**1. **Assignment After this lecture, start Assignment #3.
It’s in the course binder.

**2. **About 10 minutes short. Enough time for students to work an example.About 10 minutes short. Enough time for students to work an example.

**3. **Overview Defining a population
Taking a simple random sample
How similar is the sample to the population?

**4. **Population and Samples Population
All the cases (individuals, objects, or groups) in which the researcher is interested.
Sample
A relatively small subset from a population.
Example
The US population: ~300 million people
The General Social Survey (GSS):
a sample of the US population
about 3,000 people
Student version of the GSS:
a sample from the GSS
about 1,500 people

**5. **The sampling problem We care about populations.
We can only afford to look at samples.
How do we know our sample is relevant?

**6. **Simple random sampling: Definition Define the population
label every person
Sample the labels
randomly
so everyone in the population has the same probability of being sampled

**7. **Simple random sampling: Example Define the population: this class=52 people
label every person: Give everyone a playing card
Sample the labels: Draw 5 cards from a second deck
randomly: after shuffling
so everyone in the population has the same probability of being sampled: Everyone’s card appears once in the deck.

**8. **Sampling: Bad examples Define the population: This class=52 people
label every person: Put everyone in a seat
Sample the labels: Choose 5 people from first row.
Problems
not random
not everyone has the same probability
only first row has any chance
Sample the labels: Choose 5 volunteers.
Problem
not everyone has the same probability
favors extroverts
Sample the labels: Choose 5 people without a system
Problem
Is it random?

**9. **Sampling: Presidential election, 1936 Literary Digest poll
Sampled 10 million names from lists of car and phone owners
Mailed 10 million questionnaires
Got 2.3 million responses
Results: 57% favor Landon (R), 43% favor Roosevelt (D)
Election result
What went wrong?

**10. **Myth: Simple random samples are “representative” Actually can be quite different from population
But
we can usually place bounds on the difference

**11. **Notation

**12. **Population

**13. **Sampling error for a mean

**14. **Sampling variation

**15. **Conceptual definitions Sampling error – The sample mean is probably not the same as the population mean
Sampling variation – Take a different sample, get a different sample mean.

**16. **Technical definitions Sampling error – The difference between the sample mean and the population mean.
Sampling variation – The variation of the sample mean from one sample to another.

**17. **Repeated sampling

**18. **Sampling distribution Sampling distribution of the mean— The distribution of sample means over all possible samples.

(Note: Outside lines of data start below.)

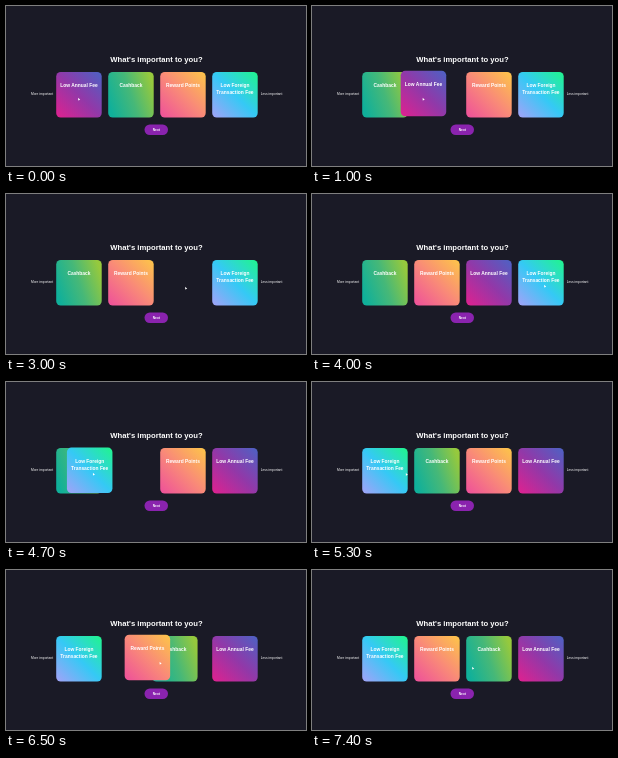
These frames come from a looping animation (300 by 160 pixels, 7800 ms). An HTML page with a canvas:

```html
<!DOCTYPE html>
<html lang="en">
<head>
<meta charset="utf-8">
<title>Card ranking</title>
<style>
html, body { margin: 0; width: 100%; height: 100%; overflow: hidden; background: #1a1a26; }
canvas { display: block; }
</style>
</head>
<body>
<canvas id="stage"></canvas>
<script>
const LOOP = 7800, STEP = 100;
const SIZE = 45.5, TOP = 66, LEFT = 50.2, GAP = 52;
const canvas = document.getElementById('stage');
const ctx = canvas.getContext('2d');
const scale = window.devicePixelRatio || 1;
canvas.width = 300 * scale;
canvas.height = 160 * scale;
canvas.style.width = '300px';
canvas.style.height = '160px';

// Each move: start ms, end ms, target slot, dragged by the pointer
const cards = [
  { lines: ['Low Annual Fee'], colors: ['#e0218f', '#9238a8', '#4c62c4'], slot: 0,
    moves: [[400, 1300, 1, true], [2300, 2900, 2, true], [4300, 4500, 3]], hidden: [2950, 3050] },
  { lines: ['Cashback'], colors: ['#10b09a', '#46b878', '#96c93d'], flat: true, slot: 1,
    moves: [[800, 1000, 0], [4720, 4920, 1], [6350, 6550, 2]] },
  { lines: ['Reward Points'], colors: ['#ee4f9b', '#f98a78', '#fdc648'], slot: 2,
    moves: [[2500, 2700, 1], [4400, 4600, 2], [6000, 6800, 1, true]] },
  { lines: ['Low Foreign', 'Transaction Fee'], colors: ['#a3a2f8', '#35c9f5', '#20f58c'], slot: 3,
    moves: [[4150, 4805, 0, true]] }
];

// Pointer stops: ms, x, y
const pointerPath = [
  [0, 73, 93], [400, 73, 93], [1300, 125, 93], [1800, 95, 90], [2300, 128, 94],
  [2900, 180, 94], [3100, 180, 94], [4000, 233, 92], [4150, 233, 92], [4805, 77, 92],
  [5100, 77, 92], [5900, 190, 93], [6000, 190, 93], [6800, 138, 93], [7400, 161, 98]
];

function ease(t, start, end) {
  const p = Math.min(1, Math.max(0, (t - start) / (end - start)));
  return p * p * (3 - 2 * p);
}

function text(str, x, y, size, weight = 'bold') {
  ctx.font = `${weight} ${size}px "Liberation Sans", Arial, sans-serif`;
  ctx.fillStyle = '#fff';
  ctx.fillText(str, x, y);
}

function box(x, y, w, h, r, fill) {
  ctx.fillStyle = fill;
  ctx.beginPath();
  ctx.roundRect(x, y, w, h, r);
  ctx.fill();
}

function pose(card, t) {
  let slot = card.slot, lift = 0;
  for (const [start, end, target, drag] of card.moves) {
    const p = ease(t, start, end);
    slot += (target - slot) * p;
    if (drag) lift += Math.min(1.2, 6 * p * (1 - p));
  }
  return { card, lift, x: LEFT + GAP * slot, y: TOP - lift };
}

function drawCard({ card, x, y }) {
  const fill = ctx.createLinearGradient(x, card.flat ? y + 30 : y + SIZE, x + SIZE, card.flat ? y + 15 : y);
  card.colors.forEach((color, i) => fill.addColorStop(i / 2, color));
  box(x, y, SIZE, SIZE, 4.5, fill);
  card.lines.forEach((line, i) => text(line, x + SIZE / 2, y + 15 + 7 * i, 4.9));
}

function drawPointer(t) {
  let [, x, y] = pointerPath[0];
  for (let i = 1; i < pointerPath.length; i++) {
    const [end, toX, toY] = pointerPath[i];
    const p = ease(t, pointerPath[i - 1][0], end);
    x += (toX - x) * p;
    y += (toY - y) * p;
  }
  ctx.fillStyle = '#fff';
  ctx.beginPath();
  ctx.moveTo(x - 0.8, y - 1.2);
  ctx.lineTo(x - 0.8, y + 1.5);
  ctx.lineTo(x + 1.2, y + 0.7);
  ctx.fill();
}

function draw(now) {
  const t = Math.floor(now % LOOP / STEP) * STEP;
  ctx.setTransform(scale, 0, 0, scale, 0, 0);
  ctx.fillStyle = '#1a1a26';
  ctx.fillRect(0, 0, 300, 160);
  ctx.textAlign = 'center';
  text("What's important to you?", 150.5, 56, 7.7);
  text('More important', 36, 88.6, 3.3, 'normal');
  text('Less important', 265.5, 88.6, 3.3, 'normal');
  box(138.5, 118.5, 23.5, 10.5, 5.25, '#8a23ae');
  text('Next', 150.3, 125, 3.3);

  cards.filter(({ hidden }) => !hidden || t < hidden[0] || t > hidden[1])
    .map(card => pose(card, t))
    .sort((a, b) => a.lift - b.lift)
    .forEach(drawCard);
  drawPointer(t);
}

const origin = performance.now();
function tick() {
  draw(performance.now() - origin);
  requestAnimationFrame(tick);
}
tick();
</script>
</body>
</html>
```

**19. **Mean of the sampling distribution

**20. **Variation of the sampling distribution

**21. **Standard error: Definition

**22. **Standard error shrinks with sample size

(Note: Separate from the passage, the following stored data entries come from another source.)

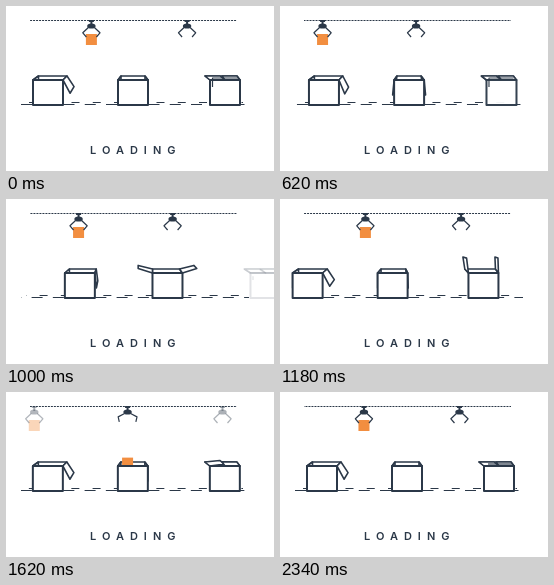
An HTML page with a canvas for the animation above (2360 ms loop, 268x165 px).

```html
<!DOCTYPE html>
<html lang="en">
<head>
<meta charset="utf-8">
<title>Loading</title>
<style>
  html, body { margin: 0; width: 100%; height: 100%; overflow: hidden; background: #fff; }
  canvas { position: absolute; left: 0; top: 0; width: 268px; height: 165px; }
  p {
    position: absolute; left: 84px; top: 136px; margin: 0;
    font: 600 11px/16px Inter, Lato, sans-serif;
    letter-spacing: 6px; white-space: nowrap; color: #2b3848;
  }
</style>
</head>
<body>
<canvas></canvas>
<p>LOADING</p>
<script>
const LOOP = 2360, CYCLE = LOOP / 2;
const INK = '#2b3848', ORANGE = '#f28e40';
const canvas = document.querySelector('canvas');
const ctx = canvas.getContext('2d');
const scale = window.devicePixelRatio || 1;
canvas.width = 268 * scale;
canvas.height = 165 * scale;

const clamp = v => Math.max(0, Math.min(1, v));
const mix = (a, b, u) => a + (b - a) * u;
const ramp = (t, a, b) => clamp((t - a) / (b - a));

// Piecewise linear value through [time, value] pairs
function track(t, keys) {
  let i = 1;
  while (i < keys.length - 1 && t > keys[i][0]) i++;
  const [t0, v0] = keys[i - 1], [t1, v1] = keys[i];
  return mix(v0, v1, ramp(t, t0, t1));
}

// cubic-bezier(.8, 0, .2, 1), solved by bisection
function glide(x) {
  if (x <= 0 || x >= 1) return clamp(x);
  let lo = 0, hi = 1, s;
  for (let i = 0; i < 24; i++) {
    s = (lo + hi) / 2;
    const r = 1 - s;
    if (2.4 * s * r * r + 0.6 * s * s * r + s * s * s < x) lo = s; else hi = s;
  }
  return s * s * (3 - 2 * s);
}

function shape(points, width, fill, closed = true) {
  ctx.beginPath();
  points.forEach(([x, y]) => ctx.lineTo(x, y));
  if (closed) ctx.closePath();
  if (fill) { ctx.fillStyle = fill; ctx.fill(); }
  ctx.lineWidth = width;
  ctx.stroke();
}

function dashes(x0, x1, y, width, pattern, shift) {
  ctx.setLineDash(pattern);
  ctx.lineDashOffset = -shift;
  shape([[x0, y], [x1, y]], width, null, false);
  ctx.setLineDash([]);
}

/* Boxes: each moves one slot to the right per loop */
const SLOT = [-58, 27, 112, 204, 312];
const BACK_LEFT = [8, 5.5, 3, -5, -8];
const BACK_RIGHT = [38, 34, 27, 27, 22];
const TOP = 74, BACK = 70, WIDE = 30, FLAP = 15;

// Flap angles in degrees: 90 hangs down, 0 points outwards, -180 is shut
const RIGHT = [
  [[0, 62], [LOOP, 62]],
  [[500, 62], [1000, 84], [1300, 90]],
  [[600, 90], [1000, -17], [1360, -166], [1640, -180]],
  [[0, -180], [LOOP, -180]]
];
const LEFT = [
  [[0, 90], [LOOP, 90]],
  [[0, 90], [LOOP, 90]],
  [[600, 90], [1000, -17], [1360, -148], [1700, -180]],
  [[0, -180], [LOOP, -180]]
];

function makeBox(k, t, e) {
  const at = list => mix(list[k], list[k + 1], e);
  return {
    x: at(SLOT), bl: at(BACK_LEFT), br: at(BACK_RIGHT),
    left: track(t, LEFT[k]), right: track(t, RIGHT[k]),
    tape: k === 3 ? 1 : k === 2 ? ramp(t, 1700, 2340) : 0,
    alpha: k === 0 ? clamp((e - 0.4) * 2.5) : k === 3 ? clamp(1 - 2.3 * e) : 1
  };
}

function flap(front, back, side, angle) {
  const a = angle * Math.PI / 180;
  const dx = side * FLAP * Math.cos(a), dy = FLAP * Math.sin(a);
  shape([[front, TOP], [back, BACK], [back + dx, BACK + dy * 0.8], [front + dx, TOP + dy]], 1.6, '#fff');
}

function drawLid(b) {
  ctx.globalAlpha = b.alpha;
  shape([[b.x, TOP], [b.x + b.bl, BACK], [b.x + b.br, BACK], [b.x + WIDE, TOP]], 1.6, '#fff');
  flap(b.x, b.x + b.bl, -1, b.left);
  flap(b.x + WIDE, b.x + b.br, 1, b.right);
}

function drawBody(b) {
  const { x } = b;
  ctx.globalAlpha = b.alpha;
  shape([[x, TOP], [x + WIDE, TOP], [x + WIDE, 99], [x, 99]], 2, '#fff');
  if (b.tape) {
    ctx.setLineDash([36 * b.tape, 60]);
    shape([[x + 29, 72], [x + 2.5, 72], [x + 2.5, 81]], 1.2, null, false);
    ctx.setLineDash([]);
  }
}

/* Claws: a new one enters every half loop */
const PATH = [[0, -7], [500, 33], [1000, 72.5], [1180, 85.3], [1360, 102.2],
  [1440, 107], [1800, 136], [2360, 181], [3540, 276]];
const DROP = CYCLE + 90;

function drawClaw(age, x) {
  const open = track(age, [[DROP - 20, 0], [DROP + 80, 1], [DROP + 260, 1], [DROP + 480, 0]]);
  ctx.globalAlpha = ramp(x, 25, 34) * (1 - ramp(x, 208, 222));
  ctx.fillStyle = INK;
  ctx.fillRect(x - 2.5, 14, 5, 2);
  ctx.fillRect(x - 1, 15, 2, 4);
  ctx.beginPath();
  ctx.ellipse(x, 20, 4.2, 2.6, 0, 0, 7);
  ctx.fill();
  for (const s of [-1, 1]) {
    shape([
      [x + s * 3, 21.5],
      [x + s * mix(8.6, 10, open), mix(26.8, 23.5, open)],
      [x + s * mix(5, 10.6, open), mix(31, 29, open)]
    ], 1.2, null, false);
  }
}

function drawBlock(age, x) {
  const d = Math.max(0, age - DROP);
  const y = 28 + 2e-4 * d * d + 3e-7 * d ** 3;
  if (y > 78) return;
  ctx.globalAlpha = ramp(x, 25, 34);
  ctx.fillStyle = ORANGE;
  ctx.fillRect(x - 5.5, y, 11, 11);
}

function draw(now) {
  const t = now % LOOP;
  const e = glide((t - 378) / 1317);
  ctx.setTransform(scale, 0, 0, scale, 0, 0);
  ctx.globalAlpha = 1;
  ctx.clearRect(0, 0, 268, 165);
  ctx.strokeStyle = INK;
  ctx.lineJoin = 'round';

  dashes(24, 231, 14.5, 1, [2, 1], t * 192 / LOOP);
  dashes(20, 237, 96.5, 1, [8, 13.25], e * 85 + 3);
  dashes(15, 243, 98.5, 1, [11, 10.25], e * 85);

  const boxes = [0, 1, 2, 3].map(k => makeBox(k, t, e));
  const claws = [0, 1, 2].map(j => {
    const age = t % CYCLE + j * CYCLE;
    return [age, track(age, PATH)];
  });
  boxes.forEach(drawLid);
  claws.forEach(c => drawBlock(...c));
  boxes.forEach(drawBody);
  claws.forEach(c => drawClaw(...c));
}

function frame() {
  draw(performance.now());
  requestAnimationFrame(frame);
}
frame();
</script>
</body>
</html>
```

**23. **Sample mean usually within 2 SE’s of pop. mean

**24. **Summary: Sampling distribution of the mean Across all possible samples
has
mean
and standard deviation
a.k.a. standard error
Implications
sample mean usually within 2 SEs of pop. mean
In newspapers, +/- 2 SEs is often called “margin of error”
larger samples have smaller SEs

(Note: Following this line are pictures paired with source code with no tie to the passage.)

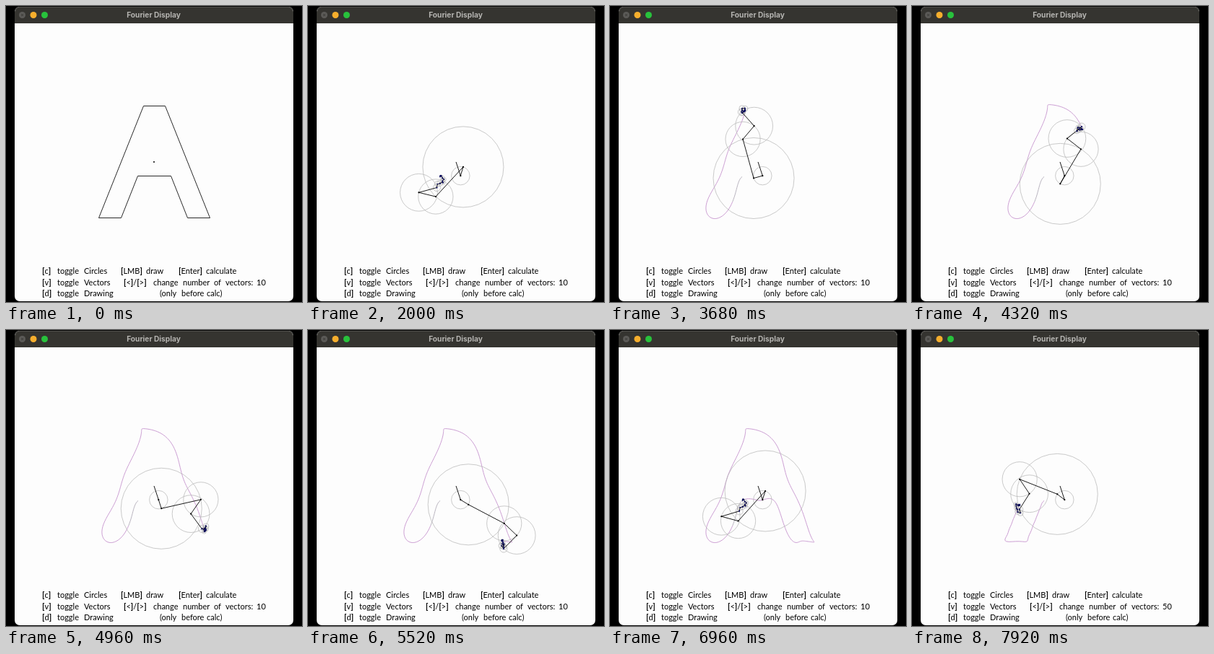
Animation, 410 px wide and 410 px high, one loop 8 s. Source, as an HTML page with a canvas:

```html
<!DOCTYPE html>
<html lang="en">
<head>
<meta charset="utf-8">
<title>Fourier Display</title>
<style>
  html, body { margin: 0; width: 100%; height: 100%; overflow: hidden; background: #000; }
  svg, canvas { position: absolute; left: 0; top: 0; width: 410px; height: 410px; }
  .title { font: 700 10.2px Inter, Roboto, sans-serif; fill: #b5b4b1; text-anchor: middle; }
  .help { font: 400 11px Lato, "Open Sans", sans-serif; fill: #000; }
  .bracket { font-weight: 700; }
</style>
</head>
<body>
<svg viewBox="0 0 410 410">
  <rect x="12" y="1" width="386" height="408" rx="7" fill="#fdfdfd"/>
  <path d="M12 24V8a7 7 0 0 1 7-7H391a7 7 0 0 1 7 7V24Z" fill="#353430"/>
  <path d="M13 7a6 6 0 0 1 6-5.5H391a6 6 0 0 1 6 5.5" fill="none" stroke="#5a5955" stroke-width=".8"/>
  <circle cx="22.5" cy="12.5" r="4.5" fill="#5b5a57"/>
  <path d="M21 11l3 3m0-3l-3 3" stroke="#33322f" stroke-width=".9"/>
  <circle cx="38" cy="12.5" r="4.5" fill="#f6ae2d"/>
  <circle cx="53.5" cy="12.5" r="4.5" fill="#28c23c"/>
  <text class="title" x="204.5" y="16">Fourier Display</text>
  <g id="help" class="help"></g>
</svg>
<canvas id="stage" width="410" height="410"></canvas>
<script>
const LOOP = 8000, START = 2000, CYCLE = 4970, MORE = 7040;
const TAU = Math.PI * 2, MAX = 50, STEP = 0.004;

const rows = [
  [371, "50 [c]|71 toggle|108 Circles|159 [LMB]|194 draw|239 [Enter]|277 calculate"],
  [386.5, "50 [v]|71 toggle|108 Vectors|163 [<]/[>]|204 change|245 number|288 of|304 vectors:|347 10"],
  [402, "50 [d]|71 toggle|108 Drawing|213 (only|243 before|278 calc)"]
];

function svgNode(name, content, parent) {
  const node = document.createElementNS("http://www.w3.org/2000/svg", name);
  node.textContent = content;
  return parent.appendChild(node);
}

const help = document.getElementById("help");
for (const [y, words] of rows) {
  for (const item of words.split("|")) {
    const [x, word] = item.split(" ");
    const text = svgNode("text", "", help);
    text.setAttribute("x", x);
    text.setAttribute("y", y);
    for (const part of word.split(/([[\]])/)) {
      const span = svgNode("tspan", part, text);
      if (part === "[" || part === "]") span.setAttribute("class", "bracket");
    }
    if (word === "10") text.id = "count";
  }
}
const count = document.getElementById("count");

// Letter outline: phase, x, y (repeated points are pauses of the pen)
const knots = [
  [0.008, 182, 235], [0.085, 159, 293], [0.09, 159, 293], [0.118, 128, 293],
  [0.345, 190, 138], [0.402, 190, 138], [0.425, 220, 138],
  [0.615, 282, 293], [0.655, 282, 293], [0.785, 251, 293],
  [0.855, 228, 235], [1.008, 182, 235]
];

function outline(p) {
  if (p < knots[0][0]) p += 1;
  const i = knots.findIndex(k => k[0] > p);
  const [t0, x0, y0] = knots[i - 1], [t1, x1, y1] = knots[i];
  const f = (p - t0) / (t1 - t0);
  return [x0 + (x1 - x0) * f, y0 + (y1 - y0) * f];
}

function coefficient(k, samples = 1000) {
  let re = 0, im = 0;
  for (let i = 0; i < samples; i++) {
    const [x, y] = outline(i / samples), a = -TAU * k * i / samples;
    re += x * Math.cos(a) - y * Math.sin(a);
    im += x * Math.sin(a) + y * Math.cos(a);
  }
  return { k, r: Math.hypot(re, im) / samples, a: Math.atan2(im, re) };
}

const mean = coefficient(0);
const mx = mean.r * Math.cos(mean.a), my = mean.r * Math.sin(mean.a);
const vectors = [];
for (let k = 1; k <= MAX; k++) vectors.push(coefficient(-k), coefficient(k));

function chain(p, n) {
  let x = mx, y = my;
  const joints = [[x, y]];
  for (const v of vectors.slice(0, 2 * n)) {
    const a = v.a + TAU * v.k * p;
    joints.push([x += v.r * Math.cos(a), y += v.r * Math.sin(a)]);
  }
  return joints;
}

const vectorCount = t => t < MORE ? 10 : Math.min(MAX, 20 + 10 * Math.floor((t - MORE) / 40));

const g = document.getElementById("stage").getContext("2d");
g.lineJoin = "round";

function line(points, color, width) {
  g.beginPath();
  for (const [x, y] of points) g.lineTo(x, y);
  g.strokeStyle = color;
  g.lineWidth = width;
  g.stroke();
}

function dot(x, y, r, color) {
  g.beginPath();
  g.arc(x, y, r, 0, TAU);
  g.fillStyle = color;
  g.fill();
}

function drawTrace(cycle, p) {
  const points = [];
  const pen = q => chain(q, vectorCount(START + (cycle + q) * CYCLE)).pop();
  for (let q = 0; q < p; q += STEP) points.push(pen(q));
  points.push(pen(p));
  const tail = cycle ? 0 : Math.round(0.055 / STEP);
  line(points.slice(0, tail + 1), "#a9a2b0", 0.8);
  line(points.slice(tail), "#c795cf", 0.9);
}

function drawVectors(p, n) {
  const joints = chain(p, n);
  g.strokeStyle = "#b4b4b4";
  g.lineWidth = 0.7;
  for (let i = 0; i < 2 * n; i++) {
    if (vectors[i].r < 0.6) continue;
    g.beginPath();
    g.arc(...joints[i], vectors[i].r, 0, TAU);
    g.stroke();
  }
  line([[205, 216], ...joints], "#000", 0.9);
  joints.forEach(([x, y], i) => dot(x, y, i < 5 ? 1.1 : 0.9, i < 4 ? "#000" : "#0a0a60"));
}

function draw(t) {
  g.clearRect(0, 0, 410, 410);
  count.textContent = vectorCount(t);
  if (t < START) {
    line(knots.map(([, x, y]) => [x + 0.5, y + 0.5]), "#111", 0.9);
    dot(205, 216, 1, "#000");
    return;
  }
  const turns = (t - START) / CYCLE, cycle = Math.floor(turns), p = turns - cycle;
  drawTrace(cycle, p);
  drawVectors(p, vectorCount(t));
}

function frame() {
  draw(performance.now() % LOOP);
  requestAnimationFrame(frame);
}
frame();
</script>
</body>
</html>
```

**25. **Summary: More general If we take a simple random sample
from a well-defined population
we expect
that the sample mean
is “probably” “close” to the population mean
By “close” we mean “within 2 standard errors”
Larger samples have smaller standard errors.
Next time we’ll say what me mean by “probably”